Elevate Difference

Gotta Dance

Gotta Dance opens with a scene of an energetic NBA game, with all the halftime mascot antics and acrobatic dance routines we’ve come to expect. But the New Jersey Nets are trying out something different this year. We see the feet of a group learning a dance routine, with the instructor telling them not to slap their butts because it’s a family show, and there’s one thing that makes this new hip-hop dance troupe different from any we’ve seen before: they are all over sixty years old.

We come to know the members of the team as they learn fairly complicated routines and tackle their insecurities being a dance group comprised of senior citizens.
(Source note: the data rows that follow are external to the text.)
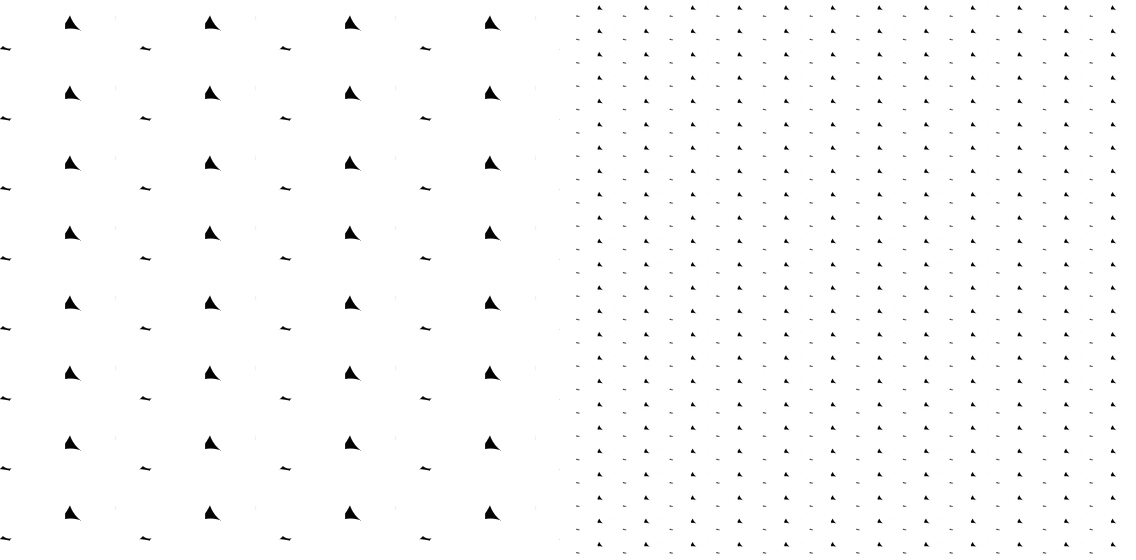
Left, the tile; right, the same tile 3 across and 3 down.
This pattern is drawn by a Shadertoy shader. Its source:

```glsl
// Sparse black shards on white: a fin-like triangle, a thin sliver and a
// barely visible tick repeat on a 4 by 8 grid. Each shard is an intersection
// of four edges that bow inward; wrapped offsets keep the tiling seamless.

const vec2 REPEATS = vec2(4.0, 8.0);
const vec2 CELL = vec2(192.0, 96.0);        // cell size in design units, y down
const vec3 PAPER = vec3(1.0);
const vec3 INK = vec3(0.015);
const float TICK_STRENGTH = 0.09;
const vec2 FIN_CENTER = vec2(99.0, 32.0);
const vec2 SLIVER_CENTER = vec2(7.0, 67.0);
const vec2 TICK_CENTER = vec2(158.7, 25.0);
const vec2 TICK_HALF_SIZE = vec2(0.5, 2.6);

// Shortest offset from a motif centre, wrapping across cell borders
vec2 wrapOffset(vec2 p, vec2 center) {
    return mod(p - center + 0.5 * CELL, CELL) - 0.5 * CELL;
}

// Signed distance to edge a-b, bowed inward by sag at its middle
float bowedEdge(vec2 p, vec2 a, vec2 b, float sag) {
    vec2 e = b - a;
    float t = clamp(dot(p - a, e) / dot(e, e), 0.0, 1.0);
    return dot(p - a, normalize(vec2(e.y, -e.x))) + 4.0 * sag * t * (1.0 - t);
}

// Four-cornered shard; corners run clockwise, one sag per edge
float shard(vec2 p, vec2 a, vec2 b, vec2 c, vec2 d, vec4 sag) {
    return max(max(bowedEdge(p, a, b, sag.x), bowedEdge(p, b, c, sag.y)),
               max(bowedEdge(p, c, d, sag.z), bowedEdge(p, d, a, sag.w)));
}

float box(vec2 p, vec2 halfSize) {
    vec2 q = abs(p) - halfSize;
    return max(q.x, q.y);
}

float coverage(float dist, float pixel) {
    return clamp(0.5 - dist / pixel, 0.0, 1.0);
}

void mainImage(out vec4 fragColor, in vec2 fragCoord) {
    vec2 uv = fragCoord / iResolution.xy;
    vec2 p = vec2(uv.x, 1.0 - uv.y) * REPEATS * CELL;
    float pixel = REPEATS.y * CELL.y / iResolution.y;

    // Motifs, with corners relative to their centres
    float fin = shard(wrapOffset(p, FIN_CENTER),
        vec2(-3.0, -11.0), vec2(11.5, 9.6), vec2(-9.7, 7.8), vec2(-9.7, 0.3),
        vec4(1.8, 1.4, 0.0, 0.2));
    float sliver = shard(wrapOffset(p, SLIVER_CENTER),
        vec2(-3.0, -3.9), vec2(8.3, -0.6), vec2(6.2, 2.4), vec2(-7.6, 0.4),
        vec4(1.4, 0.0, 0.3, 0.2));
    float tick = box(wrapOffset(p, TICK_CENTER), TICK_HALF_SIZE);

    // Ink over paper
    float ink = max(coverage(fin, pixel), coverage(sliver, pixel));
    ink = max(ink, TICK_STRENGTH * coverage(tick, pixel));
    fragColor = vec4(mix(PAPER, INK, ink), 1.0);
}
```
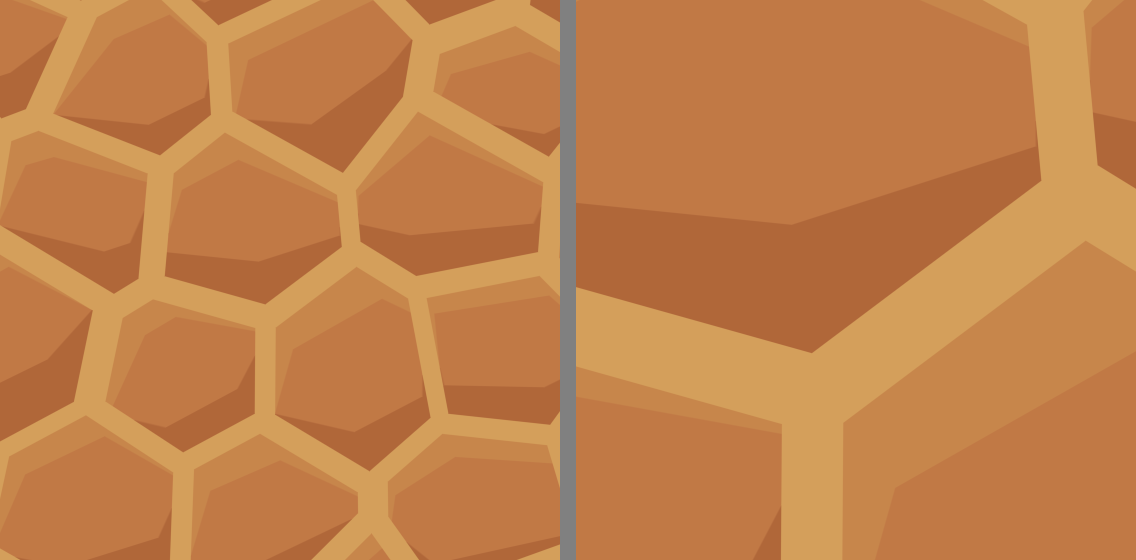
Left, the full canvas; right, a detail of the centre.
Reproduce this texture procedurally as a WebGL 1 fragment shader.

```glsl
precision highp float;
// Flat-shaded sandstone paving: angular bevelled stones set in pale mortar.

uniform vec2 u_resolution;

#define GRID vec2(3.2, 4.0)    // stones across and up the canvas
#define JITTER 0.56            // scatter of the stones, in grid cells
#define SIZE_SPREAD 0.012      // unevenness of stone sizes
#define INSET_MIN 0.015        // half width of the mortar joints
#define INSET_MAX 0.029
#define RIDGE_DROP 0.028       // ridge height below the stone centre
#define RIDGE_TILT 0.62        // steepest ridge angle, in radians
#define MORTAR vec3(0.831, 0.622, 0.355)
#define FACE vec3(0.757, 0.474, 0.272)
#define LIT_BEVEL vec3(0.780, 0.525, 0.294)
#define DARK_BEVEL vec3(0.690, 0.404, 0.225)

float hash(vec2 p) {
    return fract(sin(dot(p, vec2(127.1, 311.7))) * 43758.545);
}

// Centre (xy) and size weight (z) of a stone; odd rows are staggered.
vec3 stoneSite(vec2 cell) {
    vec2 jitter = vec2(hash(cell + 3.7), hash(cell + 19.3)) - 0.5;
    vec2 center = cell + 0.5 + JITTER * jitter;
    center.x += 0.5 * mod(cell.y, 2.0);
    return vec3(center / GRID, SIZE_SPREAD * hash(cell + 41.9));
}

// Cell of the stone that owns point p, by weighted cellular distance.
vec2 owningCell(vec2 p) {
    float row = floor(p.y * GRID.y);
    vec2 base = vec2(floor(p.x * GRID.x - 0.5 * mod(row, 2.0)), row);
    vec2 owner = base;
    float nearest = 1e3;
    for (int j = -2; j <= 2; j++) {
        for (int i = -2; i <= 2; i++) {
            vec2 cell = base + vec2(float(i), float(j));
            vec3 site = stoneSite(cell);
            vec2 offset = p - site.xy;
            float power = dot(offset, offset) - site.z;
            if (power < nearest) {
                nearest = power;
                owner = cell;
            }
        }
    }
    return owner;
}

// Distance from p to the straight sides of one stone, positive inside.
float stoneDepth(vec2 p, vec2 cell) {
    vec3 site = stoneSite(cell);
    float depth = 1e3;
    for (int j = -2; j <= 2; j++) {
        for (int i = -2; i <= 2; i++) {
            if (i == 0 && j == 0) continue;
            vec2 other = cell + vec2(float(i), float(j));
            vec3 neighbour = stoneSite(other);
            vec2 toward = neighbour.xy - site.xy;
            float span = length(toward);
            float border = 0.5 * (span + (site.z - neighbour.z) / span);
            float inset = mix(INSET_MIN, INSET_MAX, hash(cell + 1.7 * other));
            depth = min(depth, border - inset - dot(p - site.xy, toward) / span);
        }
    }
    return depth;
}

float cover(float distance, float blur) {
    return smoothstep(-blur, blur, distance);
}

void main() {
    float scale = min(u_resolution.x, u_resolution.y);
    vec2 p = gl_FragCoord.xy / scale;
    float blur = 0.7 / scale;

    vec2 cell = owningCell(p);
    float stone = cover(stoneDepth(p, cell), blur);

    // A tilted ridge line parts the lit bevel from the dark one.
    float angle = RIDGE_TILT * hash(cell + 57.1);
    vec2 along = vec2(cos(angle), sin(angle));
    vec2 up = vec2(-along.y, along.x);
    vec2 ridge = stoneSite(cell).xy - vec2(0.0, RIDGE_DROP);
    float height = dot(p - ridge, up);

    // The face is the outline squeezed toward the ridge, so bevels taper.
    float litSqueeze = mix(0.28, 0.50, hash(cell + 73.3));
    float darkSqueeze = mix(1.0, 2.0, hash(cell + 88.8));
    float squeeze = height > 0.0 ? litSqueeze : darkSqueeze;
    float slant = height > 0.0 ? 0.45 : 0.12;
    vec2 stretched = p + height * squeeze * (up - slant * along);
    float face = cover(stoneDepth(stretched, cell), blur * (1.0 + squeeze));

    vec3 bevel = mix(DARK_BEVEL, LIT_BEVEL, cover(height, blur));
    vec3 color = mix(MORTAR, mix(bevel, FACE, face), stone);
    gl_FragColor = vec4(color, 1.0);
}
```
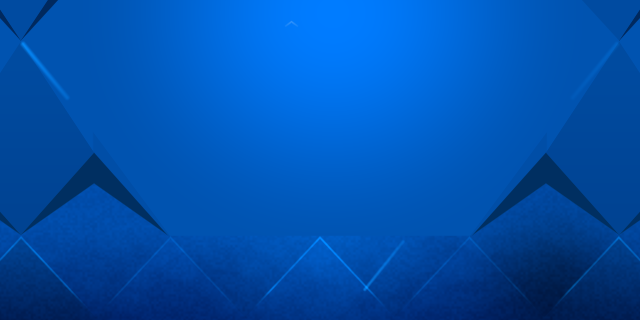
Write a WebGL 1 fragment shader that draws this background.

```glsl
precision highp float;
// Blue studio backdrop: a glowing wall framed by faceted diamonds above a worn, dark floor.
uniform vec2 u_resolution;

float hash(vec2 p) {
  return fract(sin(dot(p, vec2(127.1, 311.7))) * 43758.545);
}

float noise(vec2 p) {
  vec2 i = floor(p), f = fract(p);
  f = f * f * (3.0 - 2.0 * f);
  return mix(mix(hash(i), hash(i + vec2(1, 0)), f.x),
             mix(hash(i + vec2(0, 1)), hash(i + 1.0), f.x), f.y);
}

float fbm(vec2 p) {
  float sum = 0.0, amp = 0.5;
  for (int i = 0; i < 4; i++) {
    sum += amp * noise(p);
    p = p * 2.03 + 7.1;
    amp *= 0.5;
  }
  return sum;
}

// Antialiased mask: one where d is positive
float fill(float d) {
  float px = 1.0 / u_resolution.y;
  return smoothstep(-px, px, d);
}

// Soft stroke from a to b that fades along its length
float streak(vec2 p, vec2 a, vec2 b, float width) {
  vec2 ab = b - a;
  float t = clamp(dot(p - a, ab) / dot(ab, ab), 0.0, 1.0);
  return (1.0 - 0.6 * t) * smoothstep(width, 0.0, length(p - a - ab * t));
}

void main() {
  vec2 p = gl_FragCoord.xy / u_resolution.y;
  p.x += 1.0 - 0.5 * u_resolution.x / u_resolution.y;
  float leftSide = 1.0 - step(1.0, p.x);
  float side = abs(p.x - 1.0);
  float column = abs(side - 0.935);
  float arm = abs(column - 0.229);
  vec2 q = vec2(side, p.y);

  // Wall with a broad glow near the top
  float glow = length((p - vec2(1.04, 0.96)) * vec2(1.0, 1.05));
  vec3 color = mix(vec3(0.0, 0.485, 1.0), vec3(0.0, 0.325, 0.69), smoothstep(0.02, 0.82, glow));

  // Shaded bevel between wall and chevron
  float bevel = fill(0.583 - 1.349 * (column - 0.229) - p.y)
              * fill(column - 0.226) * fill(0.935 - side);
  color = mix(color, vec3(0.0, 0.29, 0.63), 0.6 * bevel);

  // Side diamonds and the ones cut off by the top edge
  float diamond = fill(0.87 - 1.515 * column - p.y) * fill(p.y - 0.266 - 1.122 * column);
  float upper = fill(p.y - 0.873 - 1.09 * column);
  vec3 facet = mix(vec3(0.0, 0.26, 0.57), vec3(0.0, 0.295, 0.63), smoothstep(0.2, 0.9, p.y));
  color = mix(color, facet, max(diamond, upper));
  float sliver = upper * fill(0.873 + 1.5 * column - p.y);
  color = mix(color, vec3(0.0, 0.16, 0.37), sliver * max(leftSide, step(0.935, side)));

  // Floor, rising into a point below each chevron
  float floorTop = max(0.263, 0.427 - 0.703 * arm);
  float grain = fbm(p * vec2(14.0, 20.0));
  float depth = smoothstep(-0.06, 0.32, p.y + 0.08 * (grain - 0.5));
  vec3 ground = mix(vec3(0.0, 0.125, 0.39), vec3(0.0, 0.3, 0.67), depth);
  ground += vec3(0.0, 0.07, 0.11) * exp(-12.0 * dot(p - vec2(1.0, 0.14), p - vec2(1.0, 0.14)));
  ground *= 1.0 - 0.4 * exp(-22.0 * dot(p - vec2(1.74, 0.1), p - vec2(1.74, 0.1)));

  // Row of triangles on the floor, with lit rims
  float crest = abs(fract(side / 0.467 + 0.5) - 0.5) * 0.467;
  float rim = 0.258 - 1.07 * crest - p.y;
  float outer = smoothstep(0.6, 0.8, side);
  ground = mix(ground, mix(ground * 1.07, vec3(0.0, 0.11, 0.31) + vec3(0.0, 0.6, 1.02) * p.y, outer),
               0.75 * fill(rim));
  float lit = smoothstep(0.008, 0.0, abs(rim)) * smoothstep(0.03, 0.1, p.y);
  lit *= mix(0.45, 1.0, max(outer, 1.0 - smoothstep(0.15, 0.25, side)));
  ground += vec3(0.0, 0.17, 0.24) * lit * (0.4 + grain);
  ground += vec3(0.02, 0.2, 0.26) * streak(p, vec2(1.14, 0.095), vec2(1.26, 0.245), 0.008);
  ground += 0.06 * (noise(p * 130.0) - 0.5) * vec3(0.0, 0.5, 1.0);
  color = mix(color, ground, fill(floorTop - p.y));

  // Dark chevrons
  float chevron = fill(0.523 - 1.122 * arm - p.y) * fill(p.y - 0.427 + 0.703 * arm);
  color = mix(color, vec3(0.0, 0.185, 0.38), chevron);

  // Light along the upper diamond edges and a tiny peaked mark
  float edge = streak(q, vec2(0.928, 0.862), vec2(0.79, 0.695), 0.012);
  color += vec3(0.02, 0.2, 0.27) * edge * mix(0.3, 1.0, leftSide);
  vec2 mark = vec2(abs(p.x - 0.911), p.y);
  color += vec3(0.2, 0.1, 0.0) * streak(mark, vec2(0.0, 0.932), vec2(0.018, 0.919), 0.005);

  gl_FragColor = vec4(clamp(color, 0.0, 1.0), 1.0);
}
```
They’re not professional dancers; they are just people who love to dance, and want to share that love with each other and with audiences. It’s affirming to see people, who many would not expect to succeed at such an undertaking, tackle their insecurities and pull off the routine wonderfully. The sheer athleticism it takes to do the routines is really astonishing. As someone a fraction of most of these people’s ages, I doubt I could do the routines half as well. Plus, seeing someone’s grandma brush her shoulders off and raise the roof to Jay-Z’s “Show Me What You Got” is quite a sight.

But Gotta Dance isn’t just entertaining for the adorable factor. Betsy, stage name Betty, was already in a hip-hop dance class before joining the squad, and commends hip-hop as “for the masses.” She says she learned how to cut loose through the music and just dance. Betsy even brings hip-hop to a group of children in order to teach them about self-esteem and not putting each other down. Seeing old ladies teaching young kids hip-hop dance steps is cute, but it also says something about how we can use pop culture as a way to reach across generations and find common ground.

Even though, at first, the group members might prefer the cha-cha, they get pure joy out of letting go and just dancing. That joy is really infectious, and the confidence the members of the group, and even their teachers, gain through the experience is inspiring to see. As the elderly population in the United States steadily grows in number, Gotta Dance stands as a document of how this population is becoming involved in what’s thought of as youth culture. It gave me a warm fuzzy feeling, something that’s rare in today's films.

Written by: Dana Reinoos, April 4th 2010